Staying active at your desk

Staying active at your desk

As a nation, we have become increasingly less active.  For many people the working day means sitting at your desk. Add to that sitting down while travelling to and from work, and spending a lot of time sat down in the evening!  The problems is that sedentary behaviour such as spending all day sitting at your desk can be bad for your posture and your health

Is sitting down a health risk?

There is growing research evidence that a range of serious health risks are may be connected to prolonged or excessive sitting. That’s bad news if you are sat at your desk for long periods.

The health problems associated with prolonged periods of sitting down include a greater risk of: weight gain, cardiovascular disease, cancer, back or neck pain, muscle degeneration and more.  Check out the Get Britain Standing website for more details of the risk of sedentary behaviour or their expert statement  the risks associated with the sedentary office.

So there is growing evidence to support the benefits of being more active in our workplaces. Even if you are desk based there are simple ways that you can  bring a little activity into your day.

Tips for a health day at your desk
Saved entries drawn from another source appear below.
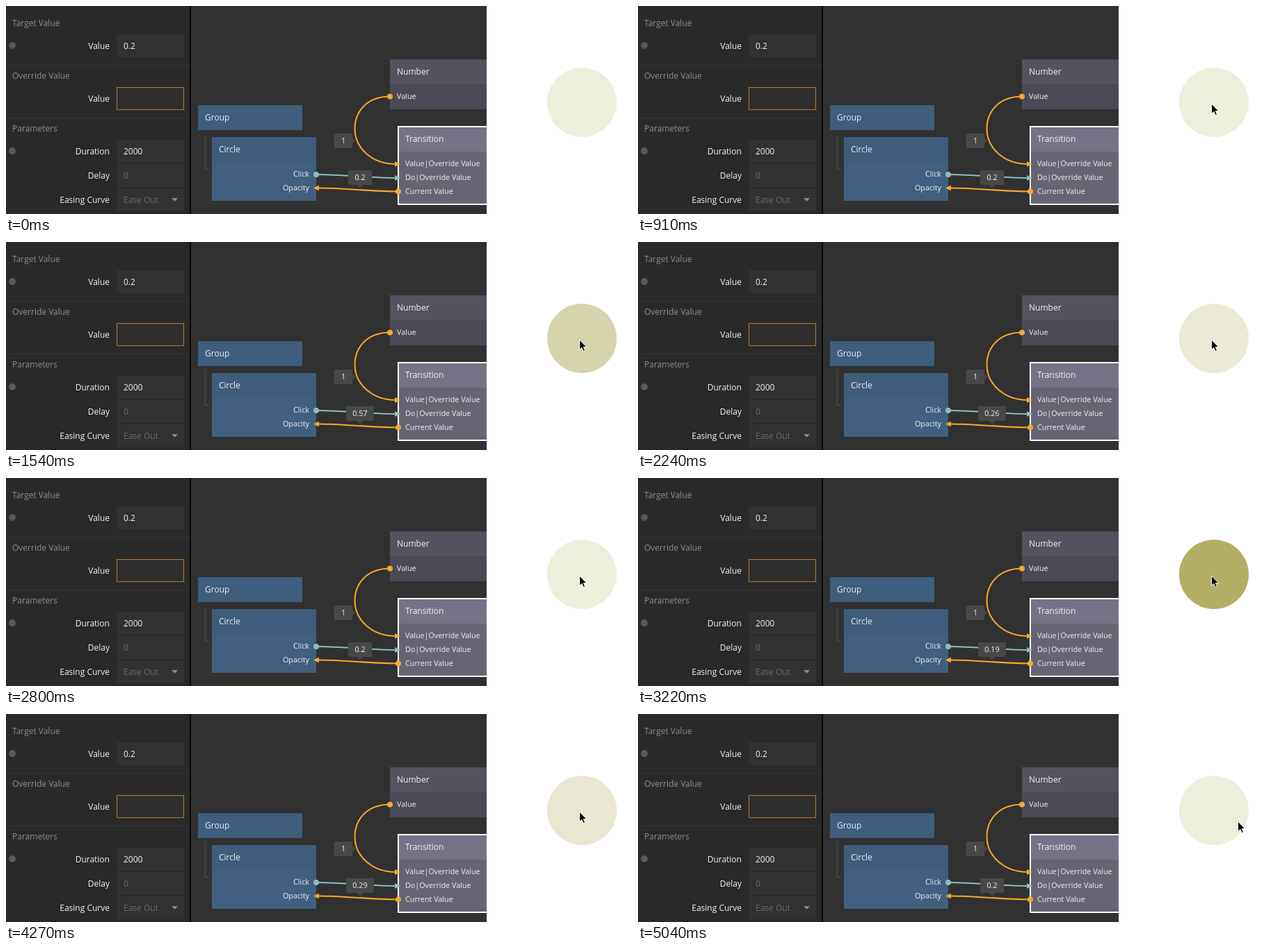
These frames come from a looping animation (900x300 px, 5.11 s). An HTML page:

```html
<!DOCTYPE html>
<html lang="en">
<head>
<meta charset="utf-8">
<title>Transition node</title>
<style>
  html, body { margin: 0; width: 100%; height: 100%; overflow: hidden; background: #313131; }
  svg { display: block; font: 12px "Open Sans", sans-serif; fill: #f2f2f2; }
  .end { text-anchor: end; }
  .mid { text-anchor: middle; }
  .dim { fill: #8d8d8d; }
  .off { fill: #6c6c6c; }
  .small { font-size: 10.75px; }
  .box { fill: #313131; }
  .tag { fill: #484848; }
  .wire { fill: none; stroke-width: 2; }
  .orange { fill: #f6a82f; }
  .teal { fill: #8fbcc3; }
  .wire.orange { fill: none; stroke: #f6a82f; }
  .wire.teal { fill: none; stroke: #8fbcc3; }
</style>
</head>
<body>
<svg width="900" height="300" viewBox="0 0 900 300">
  <rect width="900" height="300" fill="#313131"/>

  <!-- property panel -->
  <rect width="264" height="300" fill="#292929"/>
  <rect x="264" width="2" height="300" fill="#080808"/>
  <path d="M0 85.5H264M0 161.5H264" stroke="#343434"/>
  <g class="dim">
    <text x="9" y="29">Target Value</text>
    <text x="9" y="105">Override Value</text>
    <text x="9" y="181">Parameters</text>
  </g>
  <g fill="#5a5a5a"><circle cx="9" cy="57" r="5"/><circle cx="9" cy="209" r="5"/></g>
  <g class="end">
    <text x="149" y="62">Value</text>
    <text x="149" y="138">Value</text>
    <text x="149" y="214">Duration</text>
    <text x="149" y="249">Delay</text>
    <text x="149" y="284">Easing Curve</text>
  </g>
  <g class="box">
    <rect x="159" y="41" width="97" height="33"/>
    <rect x="159.5" y="117.5" width="96" height="32" fill="#2d2d2d" stroke="#b17d2d"/>
    <rect x="159" y="193" width="97" height="33"/>
    <rect x="159" y="228" width="97" height="33"/>
    <rect x="159" y="263" width="97" height="33"/>
  </g>
  <text x="169" y="62">0.2</text>
  <text x="169" y="214">2000</text>
  <text x="169" y="249" class="off">0</text>
  <text x="169" y="284" class="off">Ease Out</text>
  <path d="M238 277H247L242.500 282Z" fill="#858585"/>

  <!-- nodes -->
  <path d="M286.500 184V235.500H291" fill="none" stroke="#505050"/>
  <rect x="276" y="143" width="150" height="36" fill="#3f5d7d"/>
  <rect x="296" y="189" width="150" height="92" fill="#415f7e"/>
  <rect x="296" y="189" width="150" height="36" fill="#3f5c7b"/>
  <rect x="552" y="77" width="150" height="72" fill="#4a4955"/>
  <rect x="552" y="77" width="150" height="36" fill="#53525f"/>
  <rect x="564" y="174" width="150" height="112" fill="#676574"/>
  <rect x="564" y="174" width="150" height="36" fill="#757385"/>
  <rect x="564" y="174" width="150" height="112" fill="none" stroke="#fff" stroke-width="2"/>
  <text x="286" y="165">Group</text>
  <text x="306" y="211">Circle</text>
  <text x="562" y="99">Number</text>
  <text x="574" y="196">Transition</text>
  <g class="small">
    <text x="562" y="134">Value</text>
    <text x="574" y="231">Value|Override Value</text>
    <text x="574" y="251">Do|Override Value</text>
    <text x="574" y="271">Current Value</text>
    <text x="436" y="246" class="end">Click</text>
    <text x="436" y="266" class="end">Opacity</text>
  </g>

  <!-- connections -->
  <path class="wire orange" d="M552 130.500C519 130.500 501.500 152 501.500 177C501.500 205 526 228 561 228"/>
  <path class="wire teal" d="M446 243C486 243 522 248 561 248"/>
  <path class="wire orange" d="M564 267.500C524 267.500 488 262.500 449 262.500"/>
  <g class="orange">
    <circle cx="552" cy="130.500" r="4"/>
    <circle cx="564" cy="267.500" r="4"/>
    <path d="M559 224L567 228L559 232ZM450 258.500L442 262.500L450 266.500Z"/>
  </g>
  <g class="teal">
    <circle cx="446" cy="243" r="4"/>
    <path d="M559 244L567 248L559 252Z"/>
  </g>
  <g class="small mid">
    <path class="tag" d="M498 190L502 194.500L498 199Z"/>
    <rect class="tag" x="472" y="184" width="26" height="21" rx="2"/>
    <text x="485" y="198">1</text>
    <path class="tag" d="M504.500 258H513.500L509 262.500Z"/>
    <rect class="tag" id="tag" y="237" height="21" rx="2"/>
    <text id="label" x="509" y="251"></text>
  </g>

  <!-- preview -->
  <rect x="691" width="209" height="300" fill="#fff"/>
  <circle id="disc" cx="828" cy="139" r="50" fill="#aca858"/>
  <path id="cursor" d="M0 0V14.500L3.400 11.400L5.600 16.500L8 15.500L5.800 10.500H10.300Z"
        fill="#000" stroke="#fff" stroke-width="1" stroke-linejoin="round"/>
</svg>
<script>
  const LOOP = 5110, STEP = 70, DURATION = 2000;
  const REST = 0.2, OVERRIDE = 1;
  const CLICKS = [975, 3155];
  const LABEL_LAG = 113;
  const [disc, label, tag, cursor] =
    ["disc", "label", "tag", "cursor"].map(id => document.getElementById(id));

  const progress = (t, from, to) => Math.min(1, Math.max(0, (t - from) / (to - from)));
  const smooth = p => p * p * (3 - 2 * p);

  // Each click jumps to the override, then eases out (cubic) to rest.
  function valueAt(t) {
    const start = CLICKS.filter(c => c <= t).pop();
    if (start === undefined) return REST;
    const left = 1 - progress(t, start, start + DURATION);
    return left ? REST + (OVERRIDE - REST) * left ** 3 : REST - 1e-9;
  }

  function cursorAt(t) {
    const enter = smooth(progress(t, 100, 620));
    const leave = smooth(progress(t, 4690, 5040));
    return [720 + 104.5 * enter + 38 * leave, 255 - 114 * enter + 14 * leave];
  }

  function draw() {
    const t = Math.floor(performance.now() % LOOP / STEP) * STEP;
    disc.setAttribute("fill-opacity", valueAt(t));

    const text = String(Math.floor(valueAt(t - LABEL_LAG) * 100) / 100);
    const width = text.length > 3 ? 40 : text.length > 1 ? 34 : 26;
    label.textContent = text;
    tag.setAttribute("width", width);
    tag.setAttribute("x", 509 - width / 2);

    cursor.setAttribute("transform", `translate(${cursorAt(t)})`);
    cursor.setAttribute("visibility", t > 100 ? "visible" : "hidden");
    requestAnimationFrame(draw);
  }
  draw();
</script>
</body>
</html>
```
  • Remember to take breaks from your screen – this is for your eyes and opportunity to move.
  • Try to stand up and move about when you can – stand up when on the phone, try stand up meetings (you might find they are shorter too!)
  • Walk across the office to speak to someone rather than emailing them.
  • Commit to using the stairs not the lift.
  • Go for a lunchtime walk – getting away from you desk and out the office has benefits for your health and can boost you concentration and productivity in the afternoon.
  • Ask your employer about getting some sit-stand desks.

If, like many people, you are tied to a desk and a computer for long periods you’ll know that this can result in poor posture, back ache and stiff shoulders.  When working at our PC we know we should sit up with a good neutral spine.  So this might be a good time to give your workstation an ‘MOT’ and make sure it is set up to support good posture.

Even if you set up your workstation properly, you can soon slip into bad habits. All too often you’ll find yourself slouching , your shoulders rounding or your head tilting down. Firstly, you can be mindful of your posture throughout the day. Making a quick mental check of your posture as you go to a new email or wait for something to download would be a good start. There are also some simple stretches and exercises you can do at your desk to relieve stiffness, and can help improve your posture.

 

Exercises and stretches you can do to be active at your desk

  1. Shoulder rolls – simply sit up straight and roll your shoulder up and back to shrugs
  2. Chest stretches – bring your arms up to shoulder level and out to the side, bend your elbows at 90 degrees so your forearms are vertical. Now push your elbows back to stretch across your chest
  3. Shoulder squeezes – sit up straight and roll your shoulders back (see no 1), then hold your arms straight out to your sides at shoulder level – like a T shape. Squeeze your shoulder blades together (it’s only a small movement) and relax.
  4. Glute squeezes – your glutes are the muscles in your bottom that you sit on. Sit up straight, and simply squeeze these muscles (you should feel yourself lifting up slightly as your do). Hold for a few seconds and relax. Do both sides together our do alternate sides.
  5. Trunk twists – keeping your hips levels and still, rotate at the waist turning to one side and then other.

Ok, so you may get a few funny looks in the office. But explain to your colleagues what you are doing and why – you never know they may join in! Doing these during the day (a little and often) can ensure you are not fixed in one position for any length of time. They will also strengthen your core and back muscles to help you maintain good posture while sitting

If you want more help strengthening your core muscles and improving your flexibility get in touch.